EXERCISE BRIEF -
The word "body" occurs in some lines of the data. Return each such line.

Stored data entries -
========================================
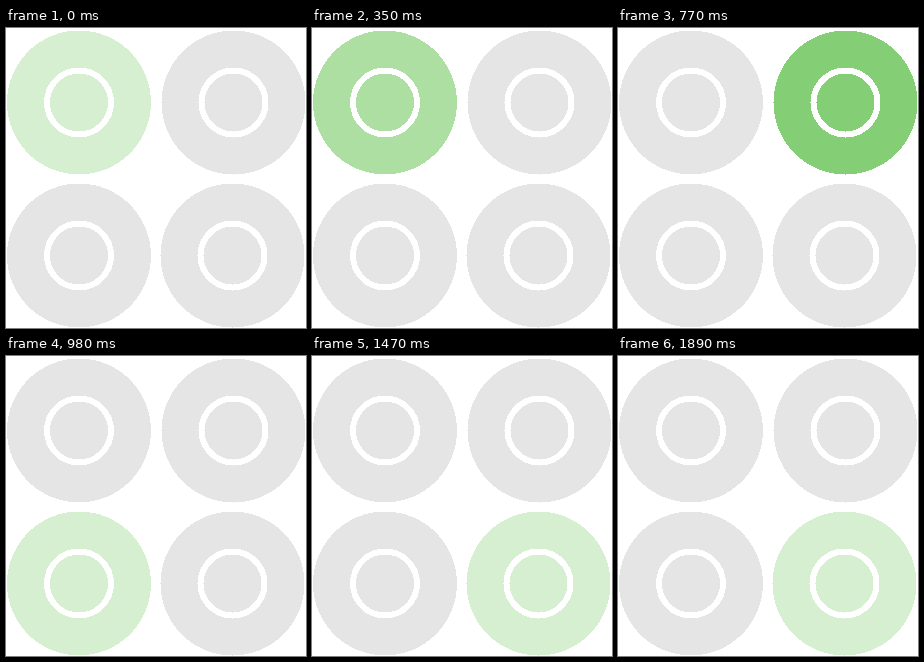
Recreate the animation shown at these times as an HTML page. Size 300x300 px, loop 1.96 s.

```html
<!DOCTYPE html>
<html lang="en">
<head>
<meta charset="utf-8">
<title>Four discs loader</title>
<style>
  html, body { margin: 0; width: 100%; height: 100%; overflow: hidden; background: #fff; }
  svg { display: block; width: 300px; height: 300px; shape-rendering: crispEdges; }
  .disc { --pale: #d6efd0; --soft: #addfa3; --mid: #84cf75; --full: #54bd43; }
  .disc circle:first-child {
    fill: #e5e5e5;
    animation: pulse 1960ms step-end infinite;
    animation-delay: calc(var(--i) * 490ms - 1960ms);
  }
  .ring { fill: none; stroke: #fff; stroke-width: 6; }

  /* Seven 70 ms steps, then idle while the other discs take their turn. */
  @keyframes pulse {
    0% { fill: var(--pale); }
    3.571% { fill: var(--soft); }
    7.142% { fill: var(--mid); }
    10.714% { fill: var(--full); }
    14.285% { fill: var(--mid); }
    17.857% { fill: var(--soft); }
    21.428% { fill: var(--pale); }
    25%, 100% { fill: #e5e5e5; }
  }
</style>
</head>
<body>
<svg viewBox="0 0 300 300">
  <g class="disc" style="--i:0" transform="translate(73 74.5)"><circle r="72"/><circle class="ring" r="32"/></g>
  <g class="disc" style="--i:1" transform="translate(227.5 74.5)"><circle r="72"/><circle class="ring" r="32"/></g>
  <g class="disc" style="--i:2" transform="translate(73 227.5)"><circle r="72"/><circle class="ring" r="32"/></g>
  <g class="disc" style="--i:3" transform="translate(226.5 227.5)"><circle r="72"/><circle class="ring" r="32"/></g>
</svg>
</body>
</html>
```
========================================
TASK RESPONSE -
  html, body { margin: 0; width: 100%; height: 100%; overflow: hidden; background: #fff; }
<body>
</body>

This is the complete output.